## EXERCISE AIM
Would you retype each record exactly as given?

══ DATA TO EXAMINE ══

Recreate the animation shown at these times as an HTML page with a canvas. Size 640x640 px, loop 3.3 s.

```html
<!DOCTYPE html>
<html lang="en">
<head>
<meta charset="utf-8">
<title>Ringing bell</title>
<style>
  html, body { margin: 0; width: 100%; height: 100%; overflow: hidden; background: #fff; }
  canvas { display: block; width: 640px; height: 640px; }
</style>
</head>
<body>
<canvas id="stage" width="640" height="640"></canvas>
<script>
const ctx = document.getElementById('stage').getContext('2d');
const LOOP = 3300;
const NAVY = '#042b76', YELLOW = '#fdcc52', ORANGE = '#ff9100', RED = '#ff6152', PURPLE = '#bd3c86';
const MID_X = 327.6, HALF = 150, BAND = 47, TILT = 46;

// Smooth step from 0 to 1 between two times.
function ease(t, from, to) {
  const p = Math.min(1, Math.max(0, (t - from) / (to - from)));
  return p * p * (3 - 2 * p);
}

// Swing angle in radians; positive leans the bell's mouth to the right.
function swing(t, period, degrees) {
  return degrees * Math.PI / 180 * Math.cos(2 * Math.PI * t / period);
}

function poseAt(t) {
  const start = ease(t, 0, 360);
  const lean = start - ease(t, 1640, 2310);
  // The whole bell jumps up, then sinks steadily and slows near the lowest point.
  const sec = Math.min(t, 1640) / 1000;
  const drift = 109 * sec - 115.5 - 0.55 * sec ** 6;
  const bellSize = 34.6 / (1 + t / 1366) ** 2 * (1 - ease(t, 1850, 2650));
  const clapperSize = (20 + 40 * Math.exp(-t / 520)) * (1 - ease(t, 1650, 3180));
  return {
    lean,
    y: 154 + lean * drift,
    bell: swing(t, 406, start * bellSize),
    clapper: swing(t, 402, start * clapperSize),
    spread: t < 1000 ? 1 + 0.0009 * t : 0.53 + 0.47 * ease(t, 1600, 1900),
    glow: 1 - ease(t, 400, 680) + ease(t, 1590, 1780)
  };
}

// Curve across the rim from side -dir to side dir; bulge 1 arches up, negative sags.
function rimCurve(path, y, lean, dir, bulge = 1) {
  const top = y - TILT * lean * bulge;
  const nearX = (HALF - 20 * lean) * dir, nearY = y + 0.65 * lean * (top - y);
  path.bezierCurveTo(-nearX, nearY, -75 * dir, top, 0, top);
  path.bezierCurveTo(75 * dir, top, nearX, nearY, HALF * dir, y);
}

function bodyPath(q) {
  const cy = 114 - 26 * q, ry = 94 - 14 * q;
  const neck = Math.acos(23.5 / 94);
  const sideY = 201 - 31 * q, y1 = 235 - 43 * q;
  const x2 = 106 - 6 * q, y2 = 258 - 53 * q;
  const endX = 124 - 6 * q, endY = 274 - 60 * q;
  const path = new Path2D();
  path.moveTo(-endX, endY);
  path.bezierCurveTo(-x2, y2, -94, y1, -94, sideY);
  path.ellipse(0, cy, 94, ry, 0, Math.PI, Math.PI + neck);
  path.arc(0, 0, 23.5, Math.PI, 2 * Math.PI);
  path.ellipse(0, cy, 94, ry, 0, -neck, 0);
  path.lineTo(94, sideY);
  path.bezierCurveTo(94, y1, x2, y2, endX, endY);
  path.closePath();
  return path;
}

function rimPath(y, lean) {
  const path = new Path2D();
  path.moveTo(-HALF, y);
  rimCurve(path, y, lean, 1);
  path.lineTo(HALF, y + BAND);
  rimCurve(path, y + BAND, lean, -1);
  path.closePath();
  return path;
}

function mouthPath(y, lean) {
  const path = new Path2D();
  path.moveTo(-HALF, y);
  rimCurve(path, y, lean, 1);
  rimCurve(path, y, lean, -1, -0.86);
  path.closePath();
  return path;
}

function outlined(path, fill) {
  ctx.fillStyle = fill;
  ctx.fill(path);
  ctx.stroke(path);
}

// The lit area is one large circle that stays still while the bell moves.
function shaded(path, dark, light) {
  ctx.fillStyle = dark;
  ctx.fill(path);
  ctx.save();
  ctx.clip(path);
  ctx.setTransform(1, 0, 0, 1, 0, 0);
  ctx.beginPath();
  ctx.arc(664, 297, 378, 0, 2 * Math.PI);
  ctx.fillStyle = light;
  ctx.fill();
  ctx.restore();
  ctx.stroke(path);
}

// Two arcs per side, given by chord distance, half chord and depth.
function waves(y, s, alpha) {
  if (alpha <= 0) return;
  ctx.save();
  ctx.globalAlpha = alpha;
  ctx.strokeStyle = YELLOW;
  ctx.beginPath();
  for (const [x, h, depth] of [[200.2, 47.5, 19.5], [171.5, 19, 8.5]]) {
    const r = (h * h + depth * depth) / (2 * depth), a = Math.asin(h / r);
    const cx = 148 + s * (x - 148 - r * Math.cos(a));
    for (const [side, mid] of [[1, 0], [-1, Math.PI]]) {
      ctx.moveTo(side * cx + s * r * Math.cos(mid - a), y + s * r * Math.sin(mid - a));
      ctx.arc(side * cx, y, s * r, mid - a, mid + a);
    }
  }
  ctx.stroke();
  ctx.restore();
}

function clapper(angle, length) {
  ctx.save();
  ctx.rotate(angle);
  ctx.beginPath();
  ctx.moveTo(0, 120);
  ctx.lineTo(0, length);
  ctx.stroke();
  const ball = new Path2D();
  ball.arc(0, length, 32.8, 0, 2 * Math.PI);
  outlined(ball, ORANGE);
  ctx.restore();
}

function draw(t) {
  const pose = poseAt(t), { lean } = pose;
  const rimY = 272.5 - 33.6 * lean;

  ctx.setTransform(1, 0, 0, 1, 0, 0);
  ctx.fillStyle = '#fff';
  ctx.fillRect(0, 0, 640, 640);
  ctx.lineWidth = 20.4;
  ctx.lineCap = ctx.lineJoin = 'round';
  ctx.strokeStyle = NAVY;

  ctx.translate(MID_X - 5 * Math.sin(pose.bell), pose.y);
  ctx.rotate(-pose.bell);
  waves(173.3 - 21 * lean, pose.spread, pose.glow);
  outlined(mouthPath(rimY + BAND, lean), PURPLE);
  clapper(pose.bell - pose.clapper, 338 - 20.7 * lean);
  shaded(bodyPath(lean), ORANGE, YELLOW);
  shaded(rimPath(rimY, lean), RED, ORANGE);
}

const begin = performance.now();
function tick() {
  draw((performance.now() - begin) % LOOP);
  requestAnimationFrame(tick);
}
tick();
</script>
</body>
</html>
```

═══

## RESULT OF THIS TASK
Recreate the animation shown at these times as an HTML page with a canvas. Size 640x640 px, loop 3.3 s.

```html
<!DOCTYPE html>
<html lang="en">
<head>
<meta charset="utf-8">
<title>Ringing bell</title>
<style>
  html, body { margin: 0; width: 100%; height: 100%; overflow: hidden; background: #fff; }
  canvas { display: block; width: 640px; height: 640px; }
</style>
</head>
<body>
<canvas id="stage" width="640" height="640"></canvas>
<script>
const ctx = document.getElementById('stage').getContext('2d');
const LOOP = 3300;
const NAVY = '#042b76', YELLOW = '#fdcc52', ORANGE = '#ff9100', RED = '#ff6152', PURPLE = '#bd3c86';
const MID_X = 327.6, HALF = 150, BAND = 47, TILT = 46;

// Smooth step from 0 to 1 between two times.
function ease(t, from, to) {
  const p = Math.min(1, Math.max(0, (t - from) / (to - from)));
  return p * p * (3 - 2 * p);
}

// Swing angle in radians; positive leans the bell's mouth to the right.
function swing(t, period, degrees) {
  return degrees * Math.PI / 180 * Math.cos(2 * Math.PI * t / period);
}

function poseAt(t) {
  const start = ease(t, 0, 360);
  const lean = start - ease(t, 1640, 2310);
  // The whole bell jumps up, then sinks steadily and slows near the lowest point.
  const sec = Math.min(t, 1640) / 1000;
  const drift = 109 * sec - 115.5 - 0.55 * sec ** 6;
  const bellSize = 34.6 / (1 + t / 1366) ** 2 * (1 - ease(t, 1850, 2650));
  const clapperSize = (20 + 40 * Math.exp(-t / 520)) * (1 - ease(t, 1650, 3180));
  return {
    lean,
    y: 154 + lean * drift,
    bell: swing(t, 406, start * bellSize),
    clapper: swing(t, 402, start * clapperSize),
    spread: t < 1000 ? 1 + 0.0009 * t : 0.53 + 0.47 * ease(t, 1600, 1900),
    glow: 1 - ease(t, 400, 680) + ease(t, 1590, 1780)
  };
}

// Curve across the rim from side -dir to side dir; bulge 1 arches up, negative sags.
function rimCurve(path, y, lean, dir, bulge = 1) {
  const top = y - TILT * lean * bulge;
  const nearX = (HALF - 20 * lean) * dir, nearY = y + 0.65 * lean * (top - y);
  path.bezierCurveTo(-nearX, nearY, -75 * dir, top, 0, top);
  path.bezierCurveTo(75 * dir, top, nearX, nearY, HALF * dir, y);
}

function bodyPath(q) {
  const cy = 114 - 26 * q, ry = 94 - 14 * q;
  const neck = Math.acos(23.5 / 94);
  const sideY = 201 - 31 * q, y1 = 235 - 43 * q;
  const x2 = 106 - 6 * q, y2 = 258 - 53 * q;
  const endX = 124 - 6 * q, endY = 274 - 60 * q;
  const path = new Path2D();
  path.moveTo(-endX, endY);
  path.bezierCurveTo(-x2, y2, -94, y1, -94, sideY);
  path.ellipse(0, cy, 94, ry, 0, Math.PI, Math.PI + neck);
  path.arc(0, 0, 23.5, Math.PI, 2 * Math.PI);
  path.ellipse(0, cy, 94, ry, 0, -neck, 0);
  path.lineTo(94, sideY);
  path.bezierCurveTo(94, y1, x2, y2, endX, endY);
  path.closePath();
  return path;
}

function rimPath(y, lean) {
  const path = new Path2D();
  path.moveTo(-HALF, y);
  rimCurve(path, y, lean, 1);
  path.lineTo(HALF, y + BAND);
  rimCurve(path, y + BAND, lean, -1);
  path.closePath();
  return path;
}

function mouthPath(y, lean) {
  const path = new Path2D();
  path.moveTo(-HALF, y);
  rimCurve(path, y, lean, 1);
  rimCurve(path, y, lean, -1, -0.86);
  path.closePath();
  return path;
}

function outlined(path, fill) {
  ctx.fillStyle = fill;
  ctx.fill(path);
  ctx.stroke(path);
}

// The lit area is one large circle that stays still while the bell moves.
function shaded(path, dark, light) {
  ctx.fillStyle = dark;
  ctx.fill(path);
  ctx.save();
  ctx.clip(path);
  ctx.setTransform(1, 0, 0, 1, 0, 0);
  ctx.beginPath();
  ctx.arc(664, 297, 378, 0, 2 * Math.PI);
  ctx.fillStyle = light;
  ctx.fill();
  ctx.restore();
  ctx.stroke(path);
}

// Two arcs per side, given by chord distance, half chord and depth.
function waves(y, s, alpha) {
  if (alpha <= 0) return;
  ctx.save();
  ctx.globalAlpha = alpha;
  ctx.strokeStyle = YELLOW;
  ctx.beginPath();
  for (const [x, h, depth] of [[200.2, 47.5, 19.5], [171.5, 19, 8.5]]) {
    const r = (h * h + depth * depth) / (2 * depth), a = Math.asin(h / r);
    const cx = 148 + s * (x - 148 - r * Math.cos(a));
    for (const [side, mid] of [[1, 0], [-1, Math.PI]]) {
      ctx.moveTo(side * cx + s * r * Math.cos(mid - a), y + s * r * Math.sin(mid - a));
      ctx.arc(side * cx, y, s * r, mid - a, mid + a);
    }
  }
  ctx.stroke();
  ctx.restore();
}

function clapper(angle, length) {
  ctx.save();
  ctx.rotate(angle);
  ctx.beginPath();
  ctx.moveTo(0, 120);
  ctx.lineTo(0, length);
  ctx.stroke();
  const ball = new Path2D();
  ball.arc(0, length, 32.8, 0, 2 * Math.PI);
  outlined(ball, ORANGE);
  ctx.restore();
}

function draw(t) {
  const pose = poseAt(t), { lean } = pose;
  const rimY = 272.5 - 33.6 * lean;

  ctx.setTransform(1, 0, 0, 1, 0, 0);
  ctx.fillStyle = '#fff';
  ctx.fillRect(0, 0, 640, 640);
  ctx.lineWidth = 20.4;
  ctx.lineCap = ctx.lineJoin = 'round';
  ctx.strokeStyle = NAVY;

  ctx.translate(MID_X - 5 * Math.sin(pose.bell), pose.y);
  ctx.rotate(-pose.bell);
  waves(173.3 - 21 * lean, pose.spread, pose.glow);
  outlined(mouthPath(rimY + BAND, lean), PURPLE);
  clapper(pose.bell - pose.clapper, 338 - 20.7 * lean);
  shaded(bodyPath(lean), ORANGE, YELLOW);
  shaded(rimPath(rimY, lean), RED, ORANGE);
}

const begin = performance.now();
function tick() {
  draw((performance.now() - begin) % LOOP);
  requestAnimationFrame(tick);
}
tick();
</script>
</body>
</html>
```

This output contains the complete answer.